▶ [TO DO]: Repeat the listing word for word. Leave every picture out.

▶ [DATASET RECORDS]:
————
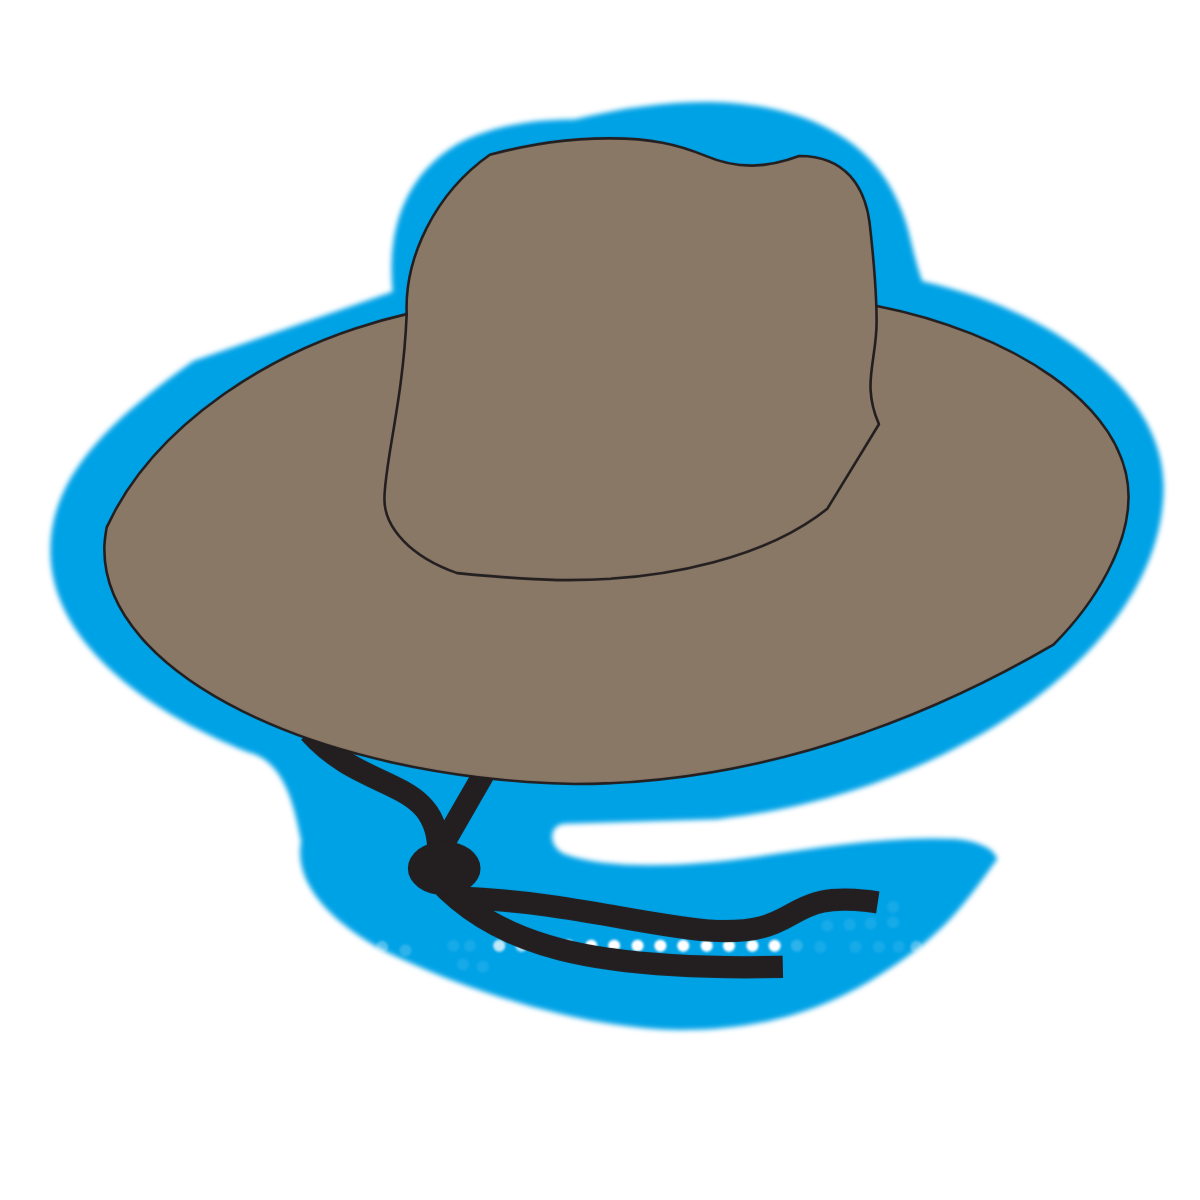
<!DOCTYPE html>
<html lang="en">
<head>
<meta charset="utf-8">
<title>Sun hat with chin cord</title>
<style>
  :root {
    --paper: #ffffff;
    --halo: #03a2e6;
    --felt: #8a7866;
    --ink: #231f20;
  }
  html, body { margin: 0; background: var(--paper); overflow: hidden; }
  .canvas { display: block; width: 1200px; height: 1200px; background: var(--paper); }
  .halo { fill: var(--halo); }
  .felt { fill: var(--felt); stroke: var(--ink); stroke-width: 2.2; stroke-linejoin: round; }
  .cord { fill: none; stroke: var(--ink); stroke-width: 19; }
  .knot { fill: var(--ink); }
  .dots { fill: var(--paper); }
</style>
</head>
<body>
<svg class="canvas" viewBox="0 0 1024 1024" role="img" aria-label="Brown wide-brimmed hat with a black chin cord on a blue halo">
  <defs>
    <filter id="soft-edge" x="-5%" y="-5%" width="110%" height="110%"><feGaussianBlur stdDeviation="2.2"/></filter>
    <filter id="dot-soft" x="-10%" y="-60%" width="120%" height="220%"><feGaussianBlur stdDeviation="0.7"/></filter>
    <circle id="dot" r="5.2"/>
  </defs>

  <path class="halo" filter="url(#soft-edge)" d="M335 249 C330 196 345 150 390 123 C420 107 455 102 490 102 C530 92 568 87 605 87 C680 88 735 115 760 160 C778 193 775 205 787 240 C900 265 993 335 993 415 C993 500 925 575 840 625 C765 668 690 690 612 699 L482 703 C468 704 467 722 482 729 C520 743 590 739 640 732 C700 723 760 713 815 716 C835 718 848 724 851 733 C830 762 813 786 785 808 C720 858 660 879 580 879 C500 878 400 847 325 810 C285 788 250 755 257 718 C250 680 240 649 212 642 C120 605 43 545 43 470 C43 405 95 358 165 308 Z"/>

  <g class="dots" filter="url(#dot-soft)">
    <use href="#dot" x="426" y="807" opacity=".75"/>
    <use href="#dot" x="445" y="807" opacity=".7"/>
    <use href="#dot" x="485" y="807"/>
    <use href="#dot" x="504.5" y="807"/>
    <use href="#dot" x="524" y="807"/>
    <use href="#dot" x="544" y="807"/>
    <use href="#dot" x="563.500" y="807"/>
    <use href="#dot" x="583" y="807"/>
    <use href="#dot" x="603" y="807"/>
    <use href="#dot" x="622" y="807"/>
    <use href="#dot" x="642" y="807"/>
    <use href="#dot" x="661" y="807"/>
    <g opacity=".3">
      <use href="#dot" x="680" y="807" opacity=".6"/>
      <use href="#dot" x="326" y="808"/>
      <use href="#dot" x="346" y="811" opacity=".6"/>
      <use href="#dot" x="782" y="808"/>
    </g>
    <g opacity=".09">
      <use href="#dot" x="387" y="807"/>
      <use href="#dot" x="401" y="807"/>
      <use href="#dot" x="395" y="823"/>
      <use href="#dot" x="412" y="825"/>
      <use href="#dot" x="706" y="790"/>
      <use href="#dot" x="725" y="789"/>
      <use href="#dot" x="743" y="788"/>
      <use href="#dot" x="762" y="787"/>
      <use href="#dot" x="762" y="774"/>
      <use href="#dot" x="700" y="808"/>
      <use href="#dot" x="730" y="808"/>
      <use href="#dot" x="750" y="808"/>
      <use href="#dot" x="767" y="808"/>
    </g>
  </g>

  <g id="chin-cord">
    <path class="cord" d="M264 625 C310 677 372 663 374 724"/>
    <path class="cord" d="M413 660 L379 719"/>
    <path class="cord" d="M393 766 C485 770 545 789 604 794 C690 800 664 757 749 770"/>
    <path class="cord" stroke-width="17" d="M379 757 C426 804 500 829 668 825"/>
    <ellipse class="knot" cx="379" cy="741" rx="31" ry="23"/>
  </g>

  <path id="brim" class="felt" d="M91 450 C130 365 230 295 347 268 L748 261 C860 283 963 345 963 424 C963 465 936 513 899 550 C760 631 620 669 490 669 C270 664 88 575 89 468 C89 461 90 456 91 450 Z"/>
  <path id="crown" class="felt" d="M418 132 C455 122 485 118 520 118 C555 118 578 123 602 133 C630 145 655 143 682 133 C722 133 738 160 742 190 C746 225 748 250 748 275 C748 308 735 328 750 362 L706 434 C655 475 570 495 485 495 C450 495 420 492 390 489 C350 475 328 450 328 426 C328 395 344 342 347 268 C345 220 371 165 418 132 Z"/>
</svg>
</body>
</html>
————
▶ [SOLUTION TO THIS TASK]:
<!DOCTYPE html>
<html lang="en">
<head>
<meta charset="utf-8">
<title>Sun hat with chin cord</title>
<style>
  :root {
    --paper: #ffffff;
    --halo: #03a2e6;
    --felt: #8a7866;
    --ink: #231f20;
  }
  html, body { margin: 0; background: var(--paper); overflow: hidden; }
  .canvas { display: block; width: 1200px; height: 1200px; background: var(--paper); }
  .halo { fill: var(--halo); }
  .felt { fill: var(--felt); stroke: var(--ink); stroke-width: 2.2; stroke-linejoin: round; }
  .cord { fill: none; stroke: var(--ink); stroke-width: 19; }
  .knot { fill: var(--ink); }
  .dots { fill: var(--paper); }
</style>
</head>
<body>
<svg class="canvas" viewBox="0 0 1024 1024" role="img" aria-label="Brown wide-brimmed hat with a black chin cord on a blue halo">
  <defs>
    <filter id="soft-edge" x="-5%" y="-5%" width="110%" height="110%"><feGaussianBlur stdDeviation="2.2"/></filter>
    <filter id="dot-soft" x="-10%" y="-60%" width="120%" height="220%"><feGaussianBlur stdDeviation="0.7"/></filter>
    <circle id="dot" r="5.2"/>
  </defs>

  <path class="halo" filter="url(#soft-edge)" d="M335 249 C330 196 345 150 390 123 C420 107 455 102 490 102 C530 92 568 87 605 87 C680 88 735 115 760 160 C778 193 775 205 787 240 C900 265 993 335 993 415 C993 500 925 575 840 625 C765 668 690 690 612 699 L482 703 C468 704 467 722 482 729 C520 743 590 739 640 732 C700 723 760 713 815 716 C835 718 848 724 851 733 C830 762 813 786 785 808 C720 858 660 879 580 879 C500 878 400 847 325 810 C285 788 250 755 257 718 C250 680 240 649 212 642 C120 605 43 545 43 470 C43 405 95 358 165 308 Z"/>

  <g class="dots" filter="url(#dot-soft)">
    <use href="#dot" x="426" y="807" opacity=".75"/>
    <use href="#dot" x="445" y="807" opacity=".7"/>
    <use href="#dot" x="485" y="807"/>
    <use href="#dot" x="504.5" y="807"/>
    <use href="#dot" x="524" y="807"/>
    <use href="#dot" x="544" y="807"/>
    <use href="#dot" x="563.500" y="807"/>
    <use href="#dot" x="583" y="807"/>
    <use href="#dot" x="603" y="807"/>
    <use href="#dot" x="622" y="807"/>
    <use href="#dot" x="642" y="807"/>
    <use href="#dot" x="661" y="807"/>
    <g opacity=".3">
      <use href="#dot" x="680" y="807" opacity=".6"/>
      <use href="#dot" x="326" y="808"/>
      <use href="#dot" x="346" y="811" opacity=".6"/>
      <use href="#dot" x="782" y="808"/>
    </g>
    <g opacity=".09">
      <use href="#dot" x="387" y="807"/>
      <use href="#dot" x="401" y="807"/>
      <use href="#dot" x="395" y="823"/>
      <use href="#dot" x="412" y="825"/>
      <use href="#dot" x="706" y="790"/>
      <use href="#dot" x="725" y="789"/>
      <use href="#dot" x="743" y="788"/>
      <use href="#dot" x="762" y="787"/>
      <use href="#dot" x="762" y="774"/>
      <use href="#dot" x="700" y="808"/>
      <use href="#dot" x="730" y="808"/>
      <use href="#dot" x="750" y="808"/>
      <use href="#dot" x="767" y="808"/>
    </g>
  </g>

  <g id="chin-cord">
    <path class="cord" d="M264 625 C310 677 372 663 374 724"/>
    <path class="cord" d="M413 660 L379 719"/>
    <path class="cord" d="M393 766 C485 770 545 789 604 794 C690 800 664 757 749 770"/>
    <path class="cord" stroke-width="17" d="M379 757 C426 804 500 829 668 825"/>
    <ellipse class="knot" cx="379" cy="741" rx="31" ry="23"/>
  </g>

  <path id="brim" class="felt" d="M91 450 C130 365 230 295 347 268 L748 261 C860 283 963 345 963 424 C963 465 936 513 899 550 C760 631 620 669 490 669 C270 664 88 575 89 468 C89 461 90 456 91 450 Z"/>
  <path id="crown" class="felt" d="M418 132 C455 122 485 118 520 118 C555 118 578 123 602 133 C630 145 655 143 682 133 C722 133 738 160 742 190 C746 225 748 250 748 275 C748 308 735 328 750 362 L706 434 C655 475 570 495 485 495 C450 495 420 492 390 489 C350 475 328 450 328 426 C328 395 344 342 347 268 C345 220 371 165 418 132 Z"/>
</svg>
</body>
</html>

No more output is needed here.